Some lawmakers want Delta neutral on union fight. Most shareholders don’t

Delta shareholders shoot down proposal that would’ve prohibited airline from campaigning against unionization
Delta airplanes are parked at Hartsfield-Jackson International Airport on Wednesday, May 22, 2024.
Miguel Martinez /

Credit: Miguel Martinez/AJC

Credit: Miguel Martinez/AJC

Delta airplanes are parked at Hartsfield-Jackson International Airport on Wednesday, May 22, 2024. Miguel Martinez /

Delta Air Lines shareholders on Thursday voted against a measure that would have prohibited the company from pressuring employees not to unionize.

It follows a similar no-vote last year, when stock owners of the Atlanta-based airline also voted against a similar “non-interference policy” on unionization.

The proposal this year was submitted by As You Sow, an environmental and social corporate accountability shareholder advocacy group, on behalf of a fund managed by Chicago-based Amalgamated Bank.

Delta recommended shareholders vote against the measure. The company said after Thursday’s annual meeting that about 74% of votes on the measure were against it or abstaining, while about 26% were in favor.

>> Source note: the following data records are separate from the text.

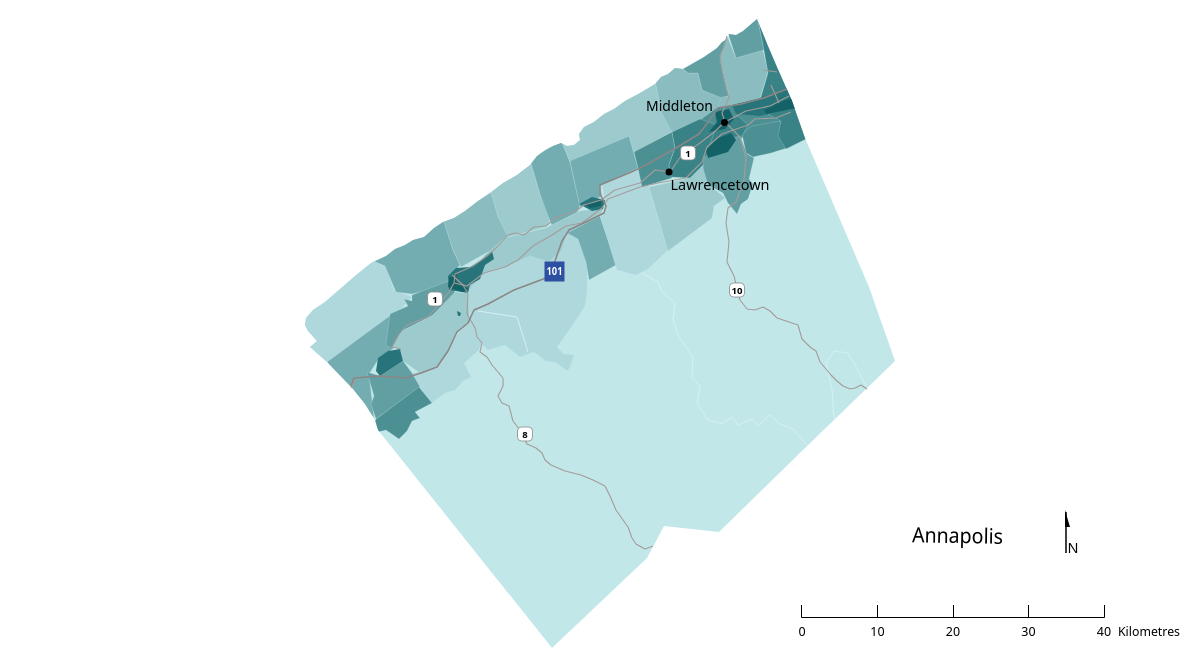
<!DOCTYPE html>
<html lang="en">
<head>
<meta charset="utf-8">
<title>Annapolis map</title>
<style>
:root {
  --t1: #c1e7e9; --t2: #aed8dc; --t3: #9ccacd; --t4: #8abcc0; --t5: #74adb1;
  --t6: #629fa3; --t7: #4c9094; --t8: #398286; --t9: #27757a; --t10: #136267;
  --road: #a59c9a; --highway: #8a8685; --badge: #2d50a2; --ink: #000; --paper: #fff;
}
html, body { margin: 0; background: var(--paper); overflow: hidden; }
svg { display: block; width: 1200px; height: 667px; }
text { font-family: "Noto Sans", "Open Sans", sans-serif; fill: var(--ink); }
.t1 { fill: var(--t1); } .t2 { fill: var(--t2); } .t3 { fill: var(--t3); } .t4 { fill: var(--t4); }
.t5 { fill: var(--t5); } .t6 { fill: var(--t6); } .t7 { fill: var(--t7); } .t8 { fill: var(--t8); }
.t9 { fill: var(--t9); } .t10 { fill: var(--t10); }
.areas path { stroke: #c1e7e9; stroke-opacity: .3; stroke-width: .8; stroke-linejoin: round; }
.areas .t9, .areas .t10 { stroke: none; }
.areas .faint { fill: none; stroke: #d6f1f2; stroke-opacity: 1; stroke-width: 1; }
.roads path { fill: none; stroke: var(--road); stroke-width: 1.1; stroke-linejoin: round; }
.roads .highway { stroke: var(--highway); stroke-width: 1.5; }
.place { font-size: 14.5px; }
.title { font-size: 21px; }
.scale text { font-size: 12.5px; text-anchor: middle; }
.scale path { fill: none; stroke: var(--ink); stroke-width: 1; }
.marker text { font-size: 9.5px; font-weight: 700; text-anchor: middle; }
.marker .reverse { fill: var(--paper); font-size: 10px; }
</style>
</head>
<body>
<svg viewBox="0 0 1200 667" role="img" aria-label="Shaded map of Annapolis with roads and scale">
  <defs>
    <clipPath id="county">
      <path id="county-outline" d="M757 19L768 46L777 67L792 101L805 138L869 287L895 361L806 447L719 532L664 526L647 558L552 648L378 430L375 420L365 404L353 389L327 362L310 347L317 341L308 331L305 325L306 318L313 310L325 302L340 289L355 276L371 263L386 256L395 249L405 245L413 240L424 237L434 228L443 222L454 218L465 211L478 201L490 193L503 183L517 175L530 165L537 156L545 150L553 146L561 143L567 146L574 145L580 140L579 134L584 127L594 122L604 114L614 109L625 101L640 93L655 84L661 77L668 74L675 68L683 69L690 65L704 57L717 48L722 42L727 39L729 34L736 35L743 31Z"/>
    </clipPath>
    <rect id="route-badge" x="-7.500" y="-7" width="15" height="14" rx="4" fill="#fff" stroke="#888" stroke-width=".8"/>
  </defs>

  <use href="#county-outline" class="t1"/>

  <g class="areas" clip-path="url(#county)">
    <g id="west">
      <path class="t2" d="M295 320L371 260L386 267L394 290L412 297L400 310L327 362L300 350Z"/>
      <path class="t5" d="M371 260L443 218L453 250L460 265L450 276L446 286L412 294L396 292L385 266Z"/>
      <path class="t5" d="M327 362L391 315L394 348L378 360L369 374L374 418L350 390Z"/>
      <path class="t6" d="M412 295L449 281L456 294L432 316L402 331L392 349L386 345L390 314L408 306L404 299L412 301Z"/>
      <path class="t2" d="M410 374L437 366L457 335L470 320L482 343L478 351L464 363L471 377L463 381L455 390L445 393L432 403Z"/>
      <path class="t3" d="M402 331L432 316L455 292L468 293L470 322L455 335L448 353L437 366L420 373L403 361L400 349L393 347Z"/>
      <path class="t6" d="M367 372L380 376L403 361L412 373L420 387L376 419L371 404L374 396Z"/>
      <path class="t9" d="M378 358L388 351L400 349L403 361L380 376L376 371Z"/>
      <path class="t7" d="M376 419L419 387L432 403L415 412L420 418L412 421L407 431L399 439L386 430L370 434Z"/>
    </g>
    <g id="centre">
      <path class="t4" d="M443 218L490 188L498 216L508 236L503 246L486 253L461 267L453 250Z"/>
      <path class="t3" d="M490 188L530 160L541 197L551 218L546 227L508 237L498 216Z"/>
      <path class="t5" d="M530 160L561 140L570 162L580 206L577 213L552 226L541 197Z"/>
      <path class="t3" d="M561 140L570 120L655 80L661 112L673 131L634 153L629 136L570 162Z"/>
      <path class="t5" d="M570 161L629 136L638 168L600 186L602 196L580 207Z"/>
      <path class="t3" d="M484 256L505 238L546 228L580 211L603 208L600 217L567 233L560 252L546 272L505 284L468 296L470 285L480 272Z"/>
      <path class="t2" d="M468 294L480 272L520 258L549 237L567 233L582 241L587 266V292L585 306L572 326L557 347L564 354L574 355L571 364L568 371L555 362L546 361L534 352L520 357L505 345L488 350L478 340L470 320Z"/>
      <path class="t3" d="M484 256L505 238L546 228L580 211L603 208L600 217L567 233L562 250L549 262L530 256L505 267L484 273L470 285Z"/>
      <path class="t5" d="M567 233L600 216L607 237L616 265L589 280L586 262L578 239Z"/>
      <path class="t2" d="M602 185L638 170L649 187L657 215L668 250L648 269L636 275L617 270L607 237L600 216L606 207Z"/>
      <path class="t3" d="M649 187L686 179L704 164L708 184L725 198L714 206L712 218L668 251Z"/>
      <path class="t9" d="M448 276L456 268L470 267L480 261L492 251L494 259L485 265L480 279L470 285L468 293L449 290Z"/>
      <path class="t10" d="M449 278L457 273L456 282L468 289L463 292L448 287Z"/>
      <path class="t9" d="M579 204L592 197L605 200L603 209L592 211Z"/>
      <path class="t10" d="M585 204L601 200L601 206L590 208Z"/>
      <path class="t9" d="M457 311L461 313L460 316L458 316Z"/>
    </g>
    <g id="east">
      <path class="t7" d="M700 119L722 97L765 97L790 105L790 122L750 130L742 138L715 150L700 140Z"/>
      <path class="t4" d="M655 80L678 65L688 73L698 73L702 90L722 97L718 107L700 120L672 132L661 112Z"/>
      <path class="t6" d="M678 65L717 45L729 32L721 60L729 96L722 98L702 90L698 73L688 73Z"/>
      <path class="t4" d="M727 36L736 58L763 50L768 72L760 98L732 105L718 107L722 97L729 96L720 60Z"/>
      <path class="t6" d="M727 30L757 15L764 50L736 58Z"/>
      <path class="t8" d="M757 15L780 66L795 100L760 100L768 73L763 45Z"/>
      <path class="t7" d="M634 152L672 132L675 148L669 165L672 178L642 187L638 168Z"/>
      <path class="t8" d="M672 132L700 119L716 125L711 146L704 164L690 178L671 177L669 165L675 148Z"/>
      <path class="t6" d="M704 157L740 136L747 154L754 158L749 179L753 184L748 199L741 204L737 214L728 203L723 193L708 185L703 168Z"/>
      <path class="t7" d="M742 134L752 126L780 121L783 134L787 148L771 153L753 157L746 153Z"/>
      <path class="t8" d="M768 114L797 106L808 138L786 149L778 136L781 121Z"/>
      <path class="t8" d="M716 127L738 116L748 125L742 136L720 139L708 150Z"/>
      <path class="t9" d="M732 105L765 97L788 88L796 108L760 116L736 114Z"/>
      <path class="t10" d="M764 110L780 102L793 98L796 108L766 114Z"/>
      <path class="t10" d="M715 112L729 109L734 119L725 129L709 132L717 122Z"/>
      <path class="t10" d="M706 150L716 139L731 133L736 140L728 152L708 158Z"/>
    </g>
    <path class="faint" d="M642 273L658 282L662 292L675 303L673 320L679 337L693 358L692 378L700 386L697 403L708 420L722 424L732 417L738 425L752 419L758 426L770 415L780 424L793 429L808 446M834 418L832 390L826 362L834 351L848 353L859 372L866 386"/>
    <path class="faint" d="M478 311L517 317L528 352"/>
  </g>

  <g class="roads">
    <path d="M351 388L356 378M401 349L392 347L399 334L407 325L428 317L449 292L454 283L455 274L473 266L487 256L497 247L508 235L516 233L524 235L534 227L546 226L555 218L576 211L584 205L601 200L615 190L640 183L655 170L670 172L681 156L700 143L713 133L725 122"/>
    <path d="M454 283L467 286L484 273L505 267L518 260L533 246L552 235L566 226L582 223L602 208L608 199L640 187L658 183L686 178L702 162L707 147L722 134L748 125L755 119L776 118L791 112"/>
    <path d="M727 36L724 47L720 55L722 70L725 83L729 98L722 113L725 122L740 137L746 158L744 180L736 202L728 208L726 223L729 242L727 262L734 276L740 300L747 309L755 310L763 307L770 311L777 318L798 325L802 339L810 347L816 351L820 362L831 375L837 381L843 386L850 389L855 388L861 385L867 389"/>
    <path d="M452 275L463 285L468 294L467 314L475 328L477 337L482 343L480 352L487 357L492 365L503 378V386L498 396L502 403L509 406L513 421L520 430L527 444L536 448L542 453L545 460L551 465L565 471L581 475L593 480L605 486L610 496L616 510L628 527L632 538L636 544L645 549L653 546"/>
    <path d="M725 122L746 111L770 106L789 96M763 70L777 72M771 85L779 103"/>
    <path class="highway" d="M351 386L354 378L380 376L405 378L421 373L437 367L448 351L457 332L468 323L474 310L488 304L514 290L546 278L555 261L562 241L569 230L588 221L604 213L606 206L600 194L600 185L629 173L640 168L671 151L699 134L709 121L718 108L741 104L764 98L787 89"/>
  </g>

  <g class="places">
    <circle cx="724.5" cy="122.500" r="3.500"/>
    <circle cx="669" cy="172" r="3.500"/>
    <text class="place" x="646" y="111" textLength="67" lengthAdjust="spacingAndGlyphs">Middleton</text>
    <text class="place" x="670.5" y="190" textLength="99" lengthAdjust="spacingAndGlyphs">Lawrencetown</text>
  </g>

  <g class="markers">
    <g class="marker" transform="translate(435 299)"><use href="#route-badge"/><text y="3.500">1</text></g>
    <g class="marker" transform="translate(688 153)"><use href="#route-badge"/><text y="3.500">1</text></g>
    <g class="marker" transform="translate(525 434)"><use href="#route-badge"/><text y="3.500">8</text></g>
    <g class="marker" transform="translate(737 290)"><use href="#route-badge"/><text y="3.500" textLength="11" lengthAdjust="spacingAndGlyphs">10</text></g>
    <g class="marker" transform="translate(554.5 271.5)">
      <rect x="-10" y="-10" width="20" height="20" fill="var(--badge)"/>
      <text class="reverse" y="3.600" textLength="16" lengthAdjust="spacingAndGlyphs">101</text>
    </g>
  </g>

  <text class="title" x="912" y="543" textLength="91" lengthAdjust="spacingAndGlyphs" transform="rotate(1 957 536)">Annapolis</text>

  <g class="north-arrow">
    <path d="M1066 553V512" stroke="#000" stroke-width="1.500"/>
    <path d="M1065 510L1070 527H1065Z"/>
    <text x="1067.5" y="553" font-size="15" textLength="11" lengthAdjust="spacingAndGlyphs">N</text>
  </g>

  <g class="scale">
    <path d="M801.5 605V617.5H1104.500V605M877.5 605V617.5M953.5 605V617.5M1028.500 605V617.5"/>
    <text x="802" y="636">0</text>
    <text x="877.5" y="636">10</text>
    <text x="953" y="636">20</text>
    <text x="1028.500" y="636">30</text>
    <text x="1104" y="636">40</text>
    <text x="1149" y="636" textLength="62" lengthAdjust="spacingAndGlyphs">Kilometres</text>
  </g>
</svg>
</body>
</html>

The vote comes as unions are campaigning to organize 50,000 workers at Delta, including flight attendants, baggage handlers and mechanics. While other major U.S. airlines are highly unionized, at Delta the only major unionized group is its pilots.

Unions have spent years seeking to organize workers at Delta, while the company has urged its employees not to sign authorization cards to call for a union representation election.

More than 150 members of the U.S. House in both parties and dozens of U.S. senators have written letters urging Delta to remain neutral on union organizing.

Lyndsay Fritz, a vice president of corporate social responsibility at Amalgamated Bank, said in a recorded message to shareholders that the bank’s LongView funds “participate in shareholder advocacy because we believe good governance leads to long term shareholder value.”

Fritz noted that Delta has an anti-union website that tells employees “Don’t Risk It. Don’t Sign it” and said Amalgamated Bank’s proposal called for Delta to adopt a non-interference policy that “upholds the rights to freedom of association and collective bargaining, conforming with international standards.”

Delta in its rebuttal said the adoption of the proposal “could fundamentally alter Delta’s culture and deprive Delta employees of the opportunity to hear from the company about the important issue of union representation.”

After the vote, Delta issued a statement saying its culture “is firmly rooted in taking care of its employees who, over the past two decades, have repeatedly chosen to reject union representation.”

The company said its shareholders “rejected a proposal that asked Delta to voluntarily waive its rights under U.S. labor laws to communicate with employees about important issues, including facts about representation, its impact on their work lives and their relationship with Delta. We appreciate our investors’ thoughtfulness in their decision to support Delta and its employees.”

Delta shareholders also voted against a proposal submitted by activist investor John Chevedden calling for Delta to adopt a policy requiring an annual report on its expenditures for political activities. Chevedden told shareholders at the meeting that “companies can no longer give to politically active groups without paying close attention to the consequences or to what their political spending might enable.”

He also said public records show Delta has contributed $1.8 million to groups whose beneficiaries “have been tied to attacks on voting rights, efforts to deny climate change, efforts to impose extreme restrictions on abortion, and even the riot at the U.S. Capitol — associations many companies wish to avoid.”

Like the non-interference shareholder proposal, Delta also recommended shareholders vote against Chevedden’s disclosure proposal.

Delta told shareholders that adopting the proposal would be “unduly burdensome and unnecessary, given Delta’s existing procedures and current extensive disclosures about political contributions.”